The problem:
From the records below, take each line where the string "plot" shows up and copy it.

============================================================

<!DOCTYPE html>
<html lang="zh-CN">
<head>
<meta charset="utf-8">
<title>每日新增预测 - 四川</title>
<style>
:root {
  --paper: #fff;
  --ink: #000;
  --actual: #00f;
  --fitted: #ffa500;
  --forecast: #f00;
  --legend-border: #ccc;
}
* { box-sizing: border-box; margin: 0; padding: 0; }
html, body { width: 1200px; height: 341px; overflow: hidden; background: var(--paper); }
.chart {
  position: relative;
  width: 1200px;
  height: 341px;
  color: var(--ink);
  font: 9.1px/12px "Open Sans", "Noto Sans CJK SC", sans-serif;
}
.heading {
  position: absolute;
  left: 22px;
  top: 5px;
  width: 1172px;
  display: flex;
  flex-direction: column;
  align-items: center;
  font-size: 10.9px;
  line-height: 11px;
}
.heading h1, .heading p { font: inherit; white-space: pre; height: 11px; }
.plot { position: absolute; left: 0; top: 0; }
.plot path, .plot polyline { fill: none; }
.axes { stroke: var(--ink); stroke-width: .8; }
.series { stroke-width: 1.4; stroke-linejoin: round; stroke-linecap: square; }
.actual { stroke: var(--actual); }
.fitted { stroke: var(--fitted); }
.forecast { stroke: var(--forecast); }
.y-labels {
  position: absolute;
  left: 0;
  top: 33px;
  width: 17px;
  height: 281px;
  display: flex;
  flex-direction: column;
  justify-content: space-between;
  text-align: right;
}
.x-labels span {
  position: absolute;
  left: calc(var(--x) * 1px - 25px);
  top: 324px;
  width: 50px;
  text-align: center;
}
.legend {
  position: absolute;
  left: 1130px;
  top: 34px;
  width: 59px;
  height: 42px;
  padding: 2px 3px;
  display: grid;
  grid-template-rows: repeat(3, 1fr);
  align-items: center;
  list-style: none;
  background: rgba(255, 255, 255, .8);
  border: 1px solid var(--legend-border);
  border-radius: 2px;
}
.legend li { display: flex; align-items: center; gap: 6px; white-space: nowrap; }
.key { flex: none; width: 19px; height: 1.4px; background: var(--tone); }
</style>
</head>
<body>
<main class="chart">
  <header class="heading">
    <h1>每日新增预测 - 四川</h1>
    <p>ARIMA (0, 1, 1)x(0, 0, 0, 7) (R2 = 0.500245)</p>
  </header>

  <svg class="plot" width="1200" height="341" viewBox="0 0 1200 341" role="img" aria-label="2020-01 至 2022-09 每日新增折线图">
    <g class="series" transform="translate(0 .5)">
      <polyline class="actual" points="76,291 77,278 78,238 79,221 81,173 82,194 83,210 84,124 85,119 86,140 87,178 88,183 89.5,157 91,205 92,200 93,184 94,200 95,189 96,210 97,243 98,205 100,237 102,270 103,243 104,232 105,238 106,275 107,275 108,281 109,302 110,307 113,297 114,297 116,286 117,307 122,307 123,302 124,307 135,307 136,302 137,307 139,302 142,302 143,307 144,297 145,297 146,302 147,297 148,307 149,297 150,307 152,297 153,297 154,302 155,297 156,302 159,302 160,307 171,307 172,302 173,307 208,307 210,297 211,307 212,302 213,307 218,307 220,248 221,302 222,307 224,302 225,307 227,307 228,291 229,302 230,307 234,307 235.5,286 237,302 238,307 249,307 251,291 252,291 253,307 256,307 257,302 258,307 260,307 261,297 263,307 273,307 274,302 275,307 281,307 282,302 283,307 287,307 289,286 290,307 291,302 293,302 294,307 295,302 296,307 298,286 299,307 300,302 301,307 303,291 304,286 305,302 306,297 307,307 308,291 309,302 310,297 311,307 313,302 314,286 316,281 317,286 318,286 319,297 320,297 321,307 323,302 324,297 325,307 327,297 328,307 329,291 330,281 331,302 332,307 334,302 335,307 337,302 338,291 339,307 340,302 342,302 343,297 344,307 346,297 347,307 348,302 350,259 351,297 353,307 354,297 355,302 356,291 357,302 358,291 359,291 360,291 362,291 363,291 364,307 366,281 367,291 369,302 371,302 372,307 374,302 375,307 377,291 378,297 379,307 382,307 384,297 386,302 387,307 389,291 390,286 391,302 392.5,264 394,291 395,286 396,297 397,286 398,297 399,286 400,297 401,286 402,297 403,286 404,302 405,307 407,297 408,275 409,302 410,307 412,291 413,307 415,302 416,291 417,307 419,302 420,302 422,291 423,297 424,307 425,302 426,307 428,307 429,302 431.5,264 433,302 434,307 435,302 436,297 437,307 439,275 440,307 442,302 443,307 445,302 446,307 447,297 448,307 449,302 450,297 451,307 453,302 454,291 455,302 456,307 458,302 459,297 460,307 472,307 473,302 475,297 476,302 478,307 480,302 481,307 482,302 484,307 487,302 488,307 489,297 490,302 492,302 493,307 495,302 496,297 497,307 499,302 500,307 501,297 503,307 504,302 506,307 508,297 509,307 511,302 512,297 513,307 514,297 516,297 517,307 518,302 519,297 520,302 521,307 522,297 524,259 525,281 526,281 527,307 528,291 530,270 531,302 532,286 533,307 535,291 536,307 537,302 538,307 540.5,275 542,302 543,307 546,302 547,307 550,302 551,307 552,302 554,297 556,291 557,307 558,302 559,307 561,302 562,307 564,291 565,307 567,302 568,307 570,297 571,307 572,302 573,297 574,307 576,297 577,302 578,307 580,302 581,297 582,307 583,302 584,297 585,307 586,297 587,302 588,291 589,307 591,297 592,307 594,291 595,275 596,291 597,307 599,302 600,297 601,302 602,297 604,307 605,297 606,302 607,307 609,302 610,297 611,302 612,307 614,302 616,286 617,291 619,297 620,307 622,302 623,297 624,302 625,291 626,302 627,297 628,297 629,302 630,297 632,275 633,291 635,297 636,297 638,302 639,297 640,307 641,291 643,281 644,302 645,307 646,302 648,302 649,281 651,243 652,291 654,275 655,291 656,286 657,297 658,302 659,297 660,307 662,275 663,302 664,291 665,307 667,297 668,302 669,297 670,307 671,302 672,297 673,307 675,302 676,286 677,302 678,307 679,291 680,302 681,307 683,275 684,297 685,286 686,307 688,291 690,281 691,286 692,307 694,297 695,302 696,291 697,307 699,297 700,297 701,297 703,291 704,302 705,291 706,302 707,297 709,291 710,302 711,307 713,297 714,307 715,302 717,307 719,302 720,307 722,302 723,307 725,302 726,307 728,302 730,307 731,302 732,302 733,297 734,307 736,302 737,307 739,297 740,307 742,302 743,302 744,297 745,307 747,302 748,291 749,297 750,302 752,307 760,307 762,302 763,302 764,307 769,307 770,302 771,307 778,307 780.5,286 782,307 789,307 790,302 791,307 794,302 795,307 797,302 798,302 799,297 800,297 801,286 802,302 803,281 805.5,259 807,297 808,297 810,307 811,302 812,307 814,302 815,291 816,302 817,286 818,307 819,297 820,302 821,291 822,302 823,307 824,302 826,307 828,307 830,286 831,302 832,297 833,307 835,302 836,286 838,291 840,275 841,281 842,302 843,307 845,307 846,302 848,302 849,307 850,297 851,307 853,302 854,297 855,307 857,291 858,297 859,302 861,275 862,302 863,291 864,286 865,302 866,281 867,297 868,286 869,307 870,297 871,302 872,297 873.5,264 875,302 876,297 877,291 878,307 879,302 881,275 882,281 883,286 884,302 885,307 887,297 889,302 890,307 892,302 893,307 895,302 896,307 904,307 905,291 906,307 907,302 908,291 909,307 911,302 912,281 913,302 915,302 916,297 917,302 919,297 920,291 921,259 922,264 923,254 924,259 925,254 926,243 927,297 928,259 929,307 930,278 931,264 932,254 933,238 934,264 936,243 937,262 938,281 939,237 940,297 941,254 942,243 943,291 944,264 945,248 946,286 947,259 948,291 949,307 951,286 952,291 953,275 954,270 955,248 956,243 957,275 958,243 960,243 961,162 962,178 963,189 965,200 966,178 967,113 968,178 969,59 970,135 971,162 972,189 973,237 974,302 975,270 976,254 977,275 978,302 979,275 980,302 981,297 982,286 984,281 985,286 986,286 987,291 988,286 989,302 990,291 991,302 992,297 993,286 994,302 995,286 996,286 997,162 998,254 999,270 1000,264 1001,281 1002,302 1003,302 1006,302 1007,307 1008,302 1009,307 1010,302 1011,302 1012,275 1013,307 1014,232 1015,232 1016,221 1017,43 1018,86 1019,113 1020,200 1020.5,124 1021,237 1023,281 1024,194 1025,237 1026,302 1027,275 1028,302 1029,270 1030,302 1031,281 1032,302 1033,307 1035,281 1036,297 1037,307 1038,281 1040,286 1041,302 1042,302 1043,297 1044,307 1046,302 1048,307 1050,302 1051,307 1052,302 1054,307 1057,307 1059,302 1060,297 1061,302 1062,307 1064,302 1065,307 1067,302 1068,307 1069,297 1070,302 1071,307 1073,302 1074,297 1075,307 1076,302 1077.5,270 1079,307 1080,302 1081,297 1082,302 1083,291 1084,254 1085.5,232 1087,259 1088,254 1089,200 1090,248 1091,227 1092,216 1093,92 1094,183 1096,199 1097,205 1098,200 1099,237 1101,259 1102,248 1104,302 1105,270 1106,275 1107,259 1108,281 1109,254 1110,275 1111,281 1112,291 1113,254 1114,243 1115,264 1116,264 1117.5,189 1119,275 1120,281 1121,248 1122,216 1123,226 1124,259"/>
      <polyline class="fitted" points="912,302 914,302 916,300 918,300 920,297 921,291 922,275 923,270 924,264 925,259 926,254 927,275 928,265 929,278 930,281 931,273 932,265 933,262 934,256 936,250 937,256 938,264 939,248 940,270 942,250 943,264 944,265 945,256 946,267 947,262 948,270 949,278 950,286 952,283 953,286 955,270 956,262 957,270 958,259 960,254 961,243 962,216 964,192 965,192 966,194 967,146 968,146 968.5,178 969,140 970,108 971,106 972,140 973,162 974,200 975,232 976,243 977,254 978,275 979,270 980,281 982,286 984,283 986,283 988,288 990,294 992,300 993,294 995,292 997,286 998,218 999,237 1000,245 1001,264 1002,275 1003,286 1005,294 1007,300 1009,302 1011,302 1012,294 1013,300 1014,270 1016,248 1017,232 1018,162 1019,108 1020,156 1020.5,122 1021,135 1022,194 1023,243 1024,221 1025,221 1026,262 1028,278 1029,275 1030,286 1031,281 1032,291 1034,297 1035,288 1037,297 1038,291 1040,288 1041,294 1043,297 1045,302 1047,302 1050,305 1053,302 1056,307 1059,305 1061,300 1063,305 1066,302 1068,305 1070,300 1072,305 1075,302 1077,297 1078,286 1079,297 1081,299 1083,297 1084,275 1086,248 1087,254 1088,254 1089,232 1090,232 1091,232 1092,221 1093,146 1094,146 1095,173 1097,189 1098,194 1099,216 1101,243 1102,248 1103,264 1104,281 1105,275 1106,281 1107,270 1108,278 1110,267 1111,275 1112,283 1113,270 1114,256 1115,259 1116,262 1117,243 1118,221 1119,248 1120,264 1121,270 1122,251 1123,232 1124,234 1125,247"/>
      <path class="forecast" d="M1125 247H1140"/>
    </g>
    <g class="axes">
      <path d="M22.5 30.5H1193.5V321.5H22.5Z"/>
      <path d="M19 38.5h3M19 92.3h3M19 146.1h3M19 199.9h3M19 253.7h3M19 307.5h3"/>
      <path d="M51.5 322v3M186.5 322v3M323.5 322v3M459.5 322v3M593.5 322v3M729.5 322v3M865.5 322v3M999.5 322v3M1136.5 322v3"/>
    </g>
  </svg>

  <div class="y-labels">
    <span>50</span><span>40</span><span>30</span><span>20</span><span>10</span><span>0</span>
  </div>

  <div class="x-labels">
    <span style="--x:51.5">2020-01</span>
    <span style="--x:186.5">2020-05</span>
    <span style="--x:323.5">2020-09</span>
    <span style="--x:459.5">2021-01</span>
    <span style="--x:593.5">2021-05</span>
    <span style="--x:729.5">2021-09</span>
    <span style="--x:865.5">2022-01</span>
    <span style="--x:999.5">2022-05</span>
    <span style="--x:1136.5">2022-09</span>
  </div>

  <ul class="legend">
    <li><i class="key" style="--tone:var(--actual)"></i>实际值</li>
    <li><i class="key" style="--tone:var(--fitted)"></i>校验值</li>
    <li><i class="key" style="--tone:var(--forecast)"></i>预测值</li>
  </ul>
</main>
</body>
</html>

============================================================

Task result:
.plot { position: absolute; left: 0; top: 0; }
.plot path, .plot polyline { fill: none; }
  <svg class="plot" width="1200" height="341" viewBox="0 0 1200 341" role="img" aria-label="2020-01 至 2022-09 每日新增折线图">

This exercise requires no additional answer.